To see how things have changed the American Legion in their monthly magazine published 4 ½ years ago, “Our Pacific Assets: U.S. personnel tasked to the Asia-Pacific theater 330,000 U.S. Warships tasked to the Asia-Pacific theater 180 and U.S. Aircraft tasked to the Asia-Pacific theater 2,000.
Did you read in the San Gabriel Valley Tribune, a while back Sacramento was talking about authorizing a first ever pilot program to tax motorists by vehicle miles driven. What will be coming next?
Do you need a very interesting place to take the family that is close by and reasonable? Why not investigate the Hollywood Museum at (323) 464-7776 (thehollywoodmuseum.com)?
I moved into Culver City almost 44 years ago and just recently discovered a dozen or so check registers from 1980 and Security Pacific National Bank. See how many stores you remember.
Mar Vista Market Santa Monica Evening Outlook
Mohawk Oil Thrifty Drug Store
Paper Factory Committee to re-elect Jacobs
Fed Mart Committee to elect Mc Cain
Safeway Food Fawn Lau Chinese Laundry
House of Pancakes Montgomery Ward
Boys Market Albertsons
Texaco Bobs Restaurant
May Company CC Citizens Coalition
Thriftimart Food Hughes Grocery
The Los Angeles Daily News stated sometime ago California’s Legislative Analysts’ Office from fiscal year 2016-17 to 2020-21 annual contributions to CalSTRS from school districts the state and teachers will rise from $9.7 billion to $14.3 billion.
Who said, “A nickel ain’t worth a dime anymore”? It was the New York Yankee catcher Yogi Berra who passed away three years ago at ninety. USA Today.
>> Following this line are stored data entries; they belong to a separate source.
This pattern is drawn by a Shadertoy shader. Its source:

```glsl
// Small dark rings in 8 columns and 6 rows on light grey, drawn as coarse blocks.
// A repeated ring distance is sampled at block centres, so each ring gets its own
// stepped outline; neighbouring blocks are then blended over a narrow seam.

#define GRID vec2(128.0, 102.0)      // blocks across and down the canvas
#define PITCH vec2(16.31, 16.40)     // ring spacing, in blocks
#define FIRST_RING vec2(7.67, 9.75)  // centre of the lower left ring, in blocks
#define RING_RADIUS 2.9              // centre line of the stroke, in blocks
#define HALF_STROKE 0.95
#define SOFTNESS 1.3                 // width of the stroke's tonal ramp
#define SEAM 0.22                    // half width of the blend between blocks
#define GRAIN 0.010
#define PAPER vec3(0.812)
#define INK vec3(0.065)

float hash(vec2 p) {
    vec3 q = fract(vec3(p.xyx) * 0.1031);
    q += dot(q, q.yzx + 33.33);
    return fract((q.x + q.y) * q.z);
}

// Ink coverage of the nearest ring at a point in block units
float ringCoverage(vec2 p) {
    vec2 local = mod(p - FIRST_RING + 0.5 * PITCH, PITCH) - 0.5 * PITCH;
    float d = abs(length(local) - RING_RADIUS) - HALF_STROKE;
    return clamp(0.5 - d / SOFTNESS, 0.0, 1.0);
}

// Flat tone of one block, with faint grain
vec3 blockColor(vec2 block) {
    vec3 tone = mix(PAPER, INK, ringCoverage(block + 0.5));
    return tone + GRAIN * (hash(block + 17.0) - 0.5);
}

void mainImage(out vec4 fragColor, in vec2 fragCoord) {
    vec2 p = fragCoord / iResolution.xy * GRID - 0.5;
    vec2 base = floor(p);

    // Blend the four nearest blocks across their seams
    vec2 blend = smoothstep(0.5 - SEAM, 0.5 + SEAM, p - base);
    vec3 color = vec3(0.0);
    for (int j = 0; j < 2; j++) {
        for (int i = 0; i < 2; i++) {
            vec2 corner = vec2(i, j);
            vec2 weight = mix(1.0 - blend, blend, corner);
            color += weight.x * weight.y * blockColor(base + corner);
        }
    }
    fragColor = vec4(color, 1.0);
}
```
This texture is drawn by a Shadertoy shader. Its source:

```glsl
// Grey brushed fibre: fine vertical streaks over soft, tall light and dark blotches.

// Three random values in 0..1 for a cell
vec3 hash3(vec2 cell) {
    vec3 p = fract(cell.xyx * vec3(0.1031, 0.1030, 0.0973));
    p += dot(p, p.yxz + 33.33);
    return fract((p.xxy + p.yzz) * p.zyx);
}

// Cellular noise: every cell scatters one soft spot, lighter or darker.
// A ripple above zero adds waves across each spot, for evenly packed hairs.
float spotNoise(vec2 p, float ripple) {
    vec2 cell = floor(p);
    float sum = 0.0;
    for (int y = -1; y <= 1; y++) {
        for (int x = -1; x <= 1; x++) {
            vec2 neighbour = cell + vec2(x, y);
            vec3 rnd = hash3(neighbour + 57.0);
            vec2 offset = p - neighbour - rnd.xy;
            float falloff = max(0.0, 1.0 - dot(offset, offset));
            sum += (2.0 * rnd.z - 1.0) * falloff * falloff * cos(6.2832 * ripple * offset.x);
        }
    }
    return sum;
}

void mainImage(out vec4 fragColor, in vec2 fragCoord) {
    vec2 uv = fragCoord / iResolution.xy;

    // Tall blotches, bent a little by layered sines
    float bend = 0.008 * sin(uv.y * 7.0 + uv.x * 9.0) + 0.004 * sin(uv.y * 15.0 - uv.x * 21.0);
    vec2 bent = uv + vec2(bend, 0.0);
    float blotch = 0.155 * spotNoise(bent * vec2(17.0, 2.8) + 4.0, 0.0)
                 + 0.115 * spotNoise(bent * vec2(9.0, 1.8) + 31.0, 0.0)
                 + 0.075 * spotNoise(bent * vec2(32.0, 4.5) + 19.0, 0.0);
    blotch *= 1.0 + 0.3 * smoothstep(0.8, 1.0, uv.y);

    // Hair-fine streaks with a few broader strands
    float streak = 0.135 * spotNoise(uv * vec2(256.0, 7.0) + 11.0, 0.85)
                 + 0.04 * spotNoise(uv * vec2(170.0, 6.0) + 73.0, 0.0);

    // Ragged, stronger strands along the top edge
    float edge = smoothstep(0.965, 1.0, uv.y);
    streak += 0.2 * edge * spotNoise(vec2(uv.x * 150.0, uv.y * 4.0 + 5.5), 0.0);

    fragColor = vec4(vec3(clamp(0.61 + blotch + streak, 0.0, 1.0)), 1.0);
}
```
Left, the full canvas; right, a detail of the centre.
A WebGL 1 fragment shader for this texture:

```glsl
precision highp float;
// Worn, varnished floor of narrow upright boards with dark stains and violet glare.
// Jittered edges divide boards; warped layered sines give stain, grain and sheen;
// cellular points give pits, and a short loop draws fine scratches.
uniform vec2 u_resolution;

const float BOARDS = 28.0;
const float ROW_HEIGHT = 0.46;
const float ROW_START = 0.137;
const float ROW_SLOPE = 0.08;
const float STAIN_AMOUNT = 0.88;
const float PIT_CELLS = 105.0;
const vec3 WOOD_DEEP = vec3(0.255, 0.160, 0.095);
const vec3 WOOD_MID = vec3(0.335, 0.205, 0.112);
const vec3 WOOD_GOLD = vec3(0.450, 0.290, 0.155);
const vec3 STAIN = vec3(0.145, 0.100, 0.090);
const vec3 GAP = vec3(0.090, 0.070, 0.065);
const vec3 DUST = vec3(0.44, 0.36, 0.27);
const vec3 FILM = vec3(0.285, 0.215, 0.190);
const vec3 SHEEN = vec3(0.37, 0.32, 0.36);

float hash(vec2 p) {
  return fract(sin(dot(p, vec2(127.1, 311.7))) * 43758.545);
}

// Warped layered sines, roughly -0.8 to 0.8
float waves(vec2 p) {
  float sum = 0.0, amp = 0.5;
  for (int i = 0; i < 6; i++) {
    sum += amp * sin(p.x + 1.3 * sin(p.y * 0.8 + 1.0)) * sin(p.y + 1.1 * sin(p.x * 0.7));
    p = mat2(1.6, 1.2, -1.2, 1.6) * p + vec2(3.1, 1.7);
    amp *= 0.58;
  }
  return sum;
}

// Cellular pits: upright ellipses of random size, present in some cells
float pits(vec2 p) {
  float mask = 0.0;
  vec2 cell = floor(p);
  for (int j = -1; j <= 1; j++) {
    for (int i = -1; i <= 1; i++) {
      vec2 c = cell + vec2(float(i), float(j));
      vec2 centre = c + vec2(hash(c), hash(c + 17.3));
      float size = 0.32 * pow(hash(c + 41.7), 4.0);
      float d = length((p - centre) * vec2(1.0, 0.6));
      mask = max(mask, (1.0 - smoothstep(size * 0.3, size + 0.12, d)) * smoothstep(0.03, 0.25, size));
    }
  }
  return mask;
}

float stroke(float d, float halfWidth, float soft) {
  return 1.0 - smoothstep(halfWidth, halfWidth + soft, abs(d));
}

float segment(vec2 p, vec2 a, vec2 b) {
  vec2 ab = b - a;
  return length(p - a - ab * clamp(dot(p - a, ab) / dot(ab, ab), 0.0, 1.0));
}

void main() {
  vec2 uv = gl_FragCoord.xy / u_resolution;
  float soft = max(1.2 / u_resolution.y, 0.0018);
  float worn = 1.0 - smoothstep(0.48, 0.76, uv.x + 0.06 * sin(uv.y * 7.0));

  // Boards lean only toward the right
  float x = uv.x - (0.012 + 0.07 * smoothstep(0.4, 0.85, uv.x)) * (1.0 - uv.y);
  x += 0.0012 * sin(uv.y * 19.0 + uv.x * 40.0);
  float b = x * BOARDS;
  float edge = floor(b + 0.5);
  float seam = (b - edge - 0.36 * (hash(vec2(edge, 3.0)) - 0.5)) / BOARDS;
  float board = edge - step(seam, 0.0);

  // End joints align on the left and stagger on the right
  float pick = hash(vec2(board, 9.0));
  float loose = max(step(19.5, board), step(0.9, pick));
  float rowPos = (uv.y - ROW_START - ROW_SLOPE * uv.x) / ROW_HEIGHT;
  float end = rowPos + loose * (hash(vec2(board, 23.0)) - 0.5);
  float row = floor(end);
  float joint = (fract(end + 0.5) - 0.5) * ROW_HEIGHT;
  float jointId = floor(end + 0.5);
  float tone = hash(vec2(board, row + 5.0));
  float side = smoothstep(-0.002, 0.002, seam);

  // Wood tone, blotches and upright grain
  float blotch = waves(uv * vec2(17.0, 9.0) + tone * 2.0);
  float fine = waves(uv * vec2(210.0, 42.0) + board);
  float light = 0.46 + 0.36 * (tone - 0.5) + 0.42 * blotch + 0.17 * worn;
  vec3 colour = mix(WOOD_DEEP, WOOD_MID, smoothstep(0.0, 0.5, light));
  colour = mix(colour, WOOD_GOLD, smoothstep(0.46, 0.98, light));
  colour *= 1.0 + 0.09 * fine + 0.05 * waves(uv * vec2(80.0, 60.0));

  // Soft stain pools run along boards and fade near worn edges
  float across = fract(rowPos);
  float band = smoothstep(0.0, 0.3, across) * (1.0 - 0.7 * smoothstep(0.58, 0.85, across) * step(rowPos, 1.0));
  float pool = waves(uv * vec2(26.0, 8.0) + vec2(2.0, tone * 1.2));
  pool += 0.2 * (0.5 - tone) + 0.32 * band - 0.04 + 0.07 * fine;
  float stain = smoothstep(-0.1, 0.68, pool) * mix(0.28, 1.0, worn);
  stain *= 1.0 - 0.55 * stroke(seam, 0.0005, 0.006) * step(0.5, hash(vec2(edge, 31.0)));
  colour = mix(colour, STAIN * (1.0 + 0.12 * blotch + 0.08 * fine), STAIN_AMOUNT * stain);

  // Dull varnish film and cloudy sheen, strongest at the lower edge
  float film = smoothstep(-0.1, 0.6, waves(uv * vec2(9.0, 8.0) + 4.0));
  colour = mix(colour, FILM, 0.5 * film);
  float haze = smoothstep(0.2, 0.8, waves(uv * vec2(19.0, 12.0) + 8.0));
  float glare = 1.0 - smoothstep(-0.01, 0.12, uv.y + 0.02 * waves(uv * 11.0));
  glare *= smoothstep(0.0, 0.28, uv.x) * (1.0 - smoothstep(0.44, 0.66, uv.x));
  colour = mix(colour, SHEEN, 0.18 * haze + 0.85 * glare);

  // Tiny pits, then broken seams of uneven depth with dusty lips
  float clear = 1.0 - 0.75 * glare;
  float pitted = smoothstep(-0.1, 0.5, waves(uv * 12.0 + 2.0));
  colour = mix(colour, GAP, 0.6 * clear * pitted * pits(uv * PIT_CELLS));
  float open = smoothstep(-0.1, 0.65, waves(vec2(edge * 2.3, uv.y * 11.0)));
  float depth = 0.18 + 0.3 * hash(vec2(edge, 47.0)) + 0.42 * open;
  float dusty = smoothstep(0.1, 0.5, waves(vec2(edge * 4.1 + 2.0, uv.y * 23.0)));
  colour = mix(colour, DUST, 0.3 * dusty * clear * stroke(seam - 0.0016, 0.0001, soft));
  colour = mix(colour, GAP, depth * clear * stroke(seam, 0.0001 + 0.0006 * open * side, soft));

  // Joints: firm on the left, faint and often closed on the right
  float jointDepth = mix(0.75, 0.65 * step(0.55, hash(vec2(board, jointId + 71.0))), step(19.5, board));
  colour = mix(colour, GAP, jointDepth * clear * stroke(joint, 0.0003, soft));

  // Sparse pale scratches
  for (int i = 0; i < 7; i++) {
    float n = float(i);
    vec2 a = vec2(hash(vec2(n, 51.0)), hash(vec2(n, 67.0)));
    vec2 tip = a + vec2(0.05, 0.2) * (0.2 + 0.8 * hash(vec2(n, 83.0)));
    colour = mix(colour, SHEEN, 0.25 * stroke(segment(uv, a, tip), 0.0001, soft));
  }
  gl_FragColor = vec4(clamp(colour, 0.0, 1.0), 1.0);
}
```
Gabe Lacques, USA Today Sports, writes Baseball legend Berra, “an American original, ‘dies at 90. When a Hall of Fame athlete dies, and it’s suggested there will never be another like him or her, some suspension of disbelief is required. In the case of Yogi Berra, that claim almost certainly is accurate. Berra died at his New Jersey home, four months after his 90th birthday and nearly 70 years after he first thrust himself into the USA’s collective conscience. Berra was a 10-time World Series champion with the New York Yankees, a three-time American League MVP and a 15-time All Star catcher who earned election to the Hall of Fame in 1972. Yet Berra’s legacy was forged not on clutch playoff performances but rather a kindness of heart and a subtle wit that spawned dozens of “Yogi-isms” that resonate today. “Yogi Berra was an American original – a Hall of Famer and humble veteran; prolific jokester and jovial prophet, “President Obama said in a statement. “He epitomized what it meant to be a sportsman and a citizen, with a bit heart, competitive spirit, and a selfless desire to open baseball to everyone, no matter their background.” Berra’s death – he’d remained increasingly out of the public eye since suffering a fall at his home in 2010- provoked an outpouring of remembrances. Many involved his most legendary of quips, with “it ain’t over ‘til it’s over” the most famous, and perhaps “Nobody goes there anymore; it’s too crowded” the most relatable. His saying often came tailored for the recipient. Hall of Fame catcher Johnny Bench shared on Twitter a telegram Berra sent him after Bench broke his record for home runs by a catcher. “I always thought the record would stand until it was broken,” Berra wrote on July 16, 1980. “we’re losing a great man, and I’m losing a great friend, former Yankees pitcher Ron Guidry said in a statement. “all I know is every time I hear the word ‘baseball, “I think of Yogi.”